Joshua Bennett


On his book Being Property Once Myself: Blackness and the End of Man

Cover Interview of July 29, 2020

A close-up

I would hope that “just browsing” readers in a bookstore would encounter the introductory section, “Horse,” or the penultimate chapter, “Dog” first. “Horse” for the simple fact that I try therein to not only lay out the arguments for the book itself, but to make a certain set of claims about ecological criticism broadly construed—and the work of giants like Lucille Clifton and Sylvia Wynter in particular—that I hope will eventually reach a much wider audience of people even outside of those who might feel inclined to pick up the book. What I’m also trying to offer in that introductory passage is an explicitly eco-critical approach to reading the oeuvre of Frederick Douglass; one that is becoming a more and more important part of my larger research project, even beyond Being Property Once Myself.

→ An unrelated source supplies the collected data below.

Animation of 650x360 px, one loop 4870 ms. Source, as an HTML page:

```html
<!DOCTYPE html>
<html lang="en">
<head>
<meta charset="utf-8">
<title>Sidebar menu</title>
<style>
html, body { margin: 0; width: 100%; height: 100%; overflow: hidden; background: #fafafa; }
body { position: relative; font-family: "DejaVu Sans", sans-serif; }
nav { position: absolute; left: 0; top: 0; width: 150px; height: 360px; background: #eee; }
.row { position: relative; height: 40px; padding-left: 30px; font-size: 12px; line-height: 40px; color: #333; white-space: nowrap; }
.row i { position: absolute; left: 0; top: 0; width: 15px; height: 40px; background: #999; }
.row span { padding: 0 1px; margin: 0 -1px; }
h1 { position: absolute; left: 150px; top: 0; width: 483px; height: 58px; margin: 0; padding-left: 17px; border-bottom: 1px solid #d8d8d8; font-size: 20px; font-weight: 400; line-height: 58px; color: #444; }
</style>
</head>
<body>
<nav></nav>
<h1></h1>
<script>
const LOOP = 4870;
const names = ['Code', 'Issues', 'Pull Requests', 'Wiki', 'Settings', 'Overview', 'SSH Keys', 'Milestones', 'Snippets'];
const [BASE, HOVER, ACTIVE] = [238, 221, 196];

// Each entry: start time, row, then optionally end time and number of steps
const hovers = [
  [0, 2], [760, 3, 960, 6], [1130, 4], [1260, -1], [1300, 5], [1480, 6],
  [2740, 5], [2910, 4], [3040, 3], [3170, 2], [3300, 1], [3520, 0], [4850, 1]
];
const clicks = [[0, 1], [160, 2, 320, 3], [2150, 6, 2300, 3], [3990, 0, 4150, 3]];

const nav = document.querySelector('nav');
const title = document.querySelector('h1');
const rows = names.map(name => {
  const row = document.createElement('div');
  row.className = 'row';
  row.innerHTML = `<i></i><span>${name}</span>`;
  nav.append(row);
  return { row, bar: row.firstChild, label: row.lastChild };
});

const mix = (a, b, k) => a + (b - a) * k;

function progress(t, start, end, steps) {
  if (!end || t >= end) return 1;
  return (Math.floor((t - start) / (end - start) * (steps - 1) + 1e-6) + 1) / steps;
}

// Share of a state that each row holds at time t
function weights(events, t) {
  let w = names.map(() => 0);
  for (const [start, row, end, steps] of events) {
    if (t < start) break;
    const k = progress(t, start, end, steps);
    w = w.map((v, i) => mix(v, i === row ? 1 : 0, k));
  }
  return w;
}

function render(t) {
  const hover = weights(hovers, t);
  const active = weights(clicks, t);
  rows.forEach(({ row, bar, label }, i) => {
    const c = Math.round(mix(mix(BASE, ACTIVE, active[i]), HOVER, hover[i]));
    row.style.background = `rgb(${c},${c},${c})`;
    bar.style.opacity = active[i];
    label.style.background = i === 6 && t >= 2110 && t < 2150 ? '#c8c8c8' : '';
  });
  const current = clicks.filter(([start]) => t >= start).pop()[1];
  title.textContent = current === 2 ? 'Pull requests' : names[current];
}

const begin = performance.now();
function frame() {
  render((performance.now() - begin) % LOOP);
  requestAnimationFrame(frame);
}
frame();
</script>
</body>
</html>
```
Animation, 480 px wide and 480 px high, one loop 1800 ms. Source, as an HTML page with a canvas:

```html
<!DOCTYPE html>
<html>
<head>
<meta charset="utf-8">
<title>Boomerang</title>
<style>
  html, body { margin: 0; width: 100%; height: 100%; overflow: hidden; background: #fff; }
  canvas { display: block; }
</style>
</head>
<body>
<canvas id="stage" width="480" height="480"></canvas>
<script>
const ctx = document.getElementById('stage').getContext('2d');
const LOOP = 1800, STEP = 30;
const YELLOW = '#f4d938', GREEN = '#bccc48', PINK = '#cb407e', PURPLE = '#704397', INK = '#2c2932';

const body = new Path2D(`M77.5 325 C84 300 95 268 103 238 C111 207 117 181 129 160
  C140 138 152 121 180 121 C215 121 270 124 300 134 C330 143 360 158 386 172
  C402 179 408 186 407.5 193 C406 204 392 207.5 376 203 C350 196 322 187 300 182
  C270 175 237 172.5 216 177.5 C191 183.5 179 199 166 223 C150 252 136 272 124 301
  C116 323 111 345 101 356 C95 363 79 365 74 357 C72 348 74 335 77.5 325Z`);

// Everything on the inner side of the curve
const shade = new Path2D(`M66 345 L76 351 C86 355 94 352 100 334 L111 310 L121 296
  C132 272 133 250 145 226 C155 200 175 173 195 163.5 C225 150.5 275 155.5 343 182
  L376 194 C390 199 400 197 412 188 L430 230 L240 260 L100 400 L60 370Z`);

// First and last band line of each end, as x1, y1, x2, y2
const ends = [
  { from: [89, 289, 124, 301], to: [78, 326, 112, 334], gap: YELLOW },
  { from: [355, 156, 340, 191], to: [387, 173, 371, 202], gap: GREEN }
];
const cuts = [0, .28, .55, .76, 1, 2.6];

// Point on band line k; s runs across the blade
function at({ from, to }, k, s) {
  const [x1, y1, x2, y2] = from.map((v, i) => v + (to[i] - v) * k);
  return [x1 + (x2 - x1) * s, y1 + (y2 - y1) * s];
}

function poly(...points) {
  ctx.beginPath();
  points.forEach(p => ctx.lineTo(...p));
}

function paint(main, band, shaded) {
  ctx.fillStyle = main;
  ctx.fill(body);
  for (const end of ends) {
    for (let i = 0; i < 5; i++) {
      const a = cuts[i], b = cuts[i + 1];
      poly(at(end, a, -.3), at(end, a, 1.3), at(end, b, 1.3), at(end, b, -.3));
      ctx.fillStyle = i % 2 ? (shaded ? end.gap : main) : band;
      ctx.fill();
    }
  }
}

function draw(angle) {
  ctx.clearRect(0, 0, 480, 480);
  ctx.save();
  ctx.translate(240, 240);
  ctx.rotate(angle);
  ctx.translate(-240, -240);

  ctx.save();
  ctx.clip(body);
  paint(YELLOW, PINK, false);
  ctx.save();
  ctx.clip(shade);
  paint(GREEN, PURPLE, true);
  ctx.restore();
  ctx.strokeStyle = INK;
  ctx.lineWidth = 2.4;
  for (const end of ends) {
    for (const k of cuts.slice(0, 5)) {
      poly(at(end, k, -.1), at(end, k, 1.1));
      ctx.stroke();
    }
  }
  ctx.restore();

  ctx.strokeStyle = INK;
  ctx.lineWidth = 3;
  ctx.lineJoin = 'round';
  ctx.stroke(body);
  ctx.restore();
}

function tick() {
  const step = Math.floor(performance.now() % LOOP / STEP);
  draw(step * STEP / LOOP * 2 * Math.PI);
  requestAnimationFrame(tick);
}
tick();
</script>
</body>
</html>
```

The “Dog” chapter comes to mind for similar reasons. Therein, I’m offering a reading of Jesmyn Ward’s fantastic sophomore novel, Salvage The Bones, that gets us a bit further, I think, than the traditional concerns of something like animal studies—though I’m clear in the beginning of the book that my contribution is more of a piece with what Michael Lundblad has elsewhere termed animality studies—and closer to the core of my concern throughout the text. That is, the way that a certain lived proximity to animals opens up room for the writers I am interested in to make all sorts of compelling claims about black social life, especially within the context of environmental (and otherwise) catastrophe.

In the Ward chapter, this takes the form of a close reading of a scene in the book which transpires directly after Hurricane Katrina hits the fictional town of Bois Sauvage, Mississippi. But this concern is also present in the third chapter’s reading of the hurricane that hits “The Muck” in Their Eyes Were Watching God. In these moments where the world—i.e., the province of human dominion, the ostensibly owned earth—falls apart, what modes of black assembly come to the fore? And how might this thematic echo help us think differently about the relationship between black freedom struggle and ecological criticism, black poetics and the black earth, abolition and interspecies collaboration? Many of my favorite lines from the book are also in these sections, so there is admittedly, for me, a craft element at play here as well. As I sit here now, thinking at the dining room table about this question, it’s clear. The moments of composition where I felt most free, most in tune with the music that makes a project like this possible, took place while writing those sections.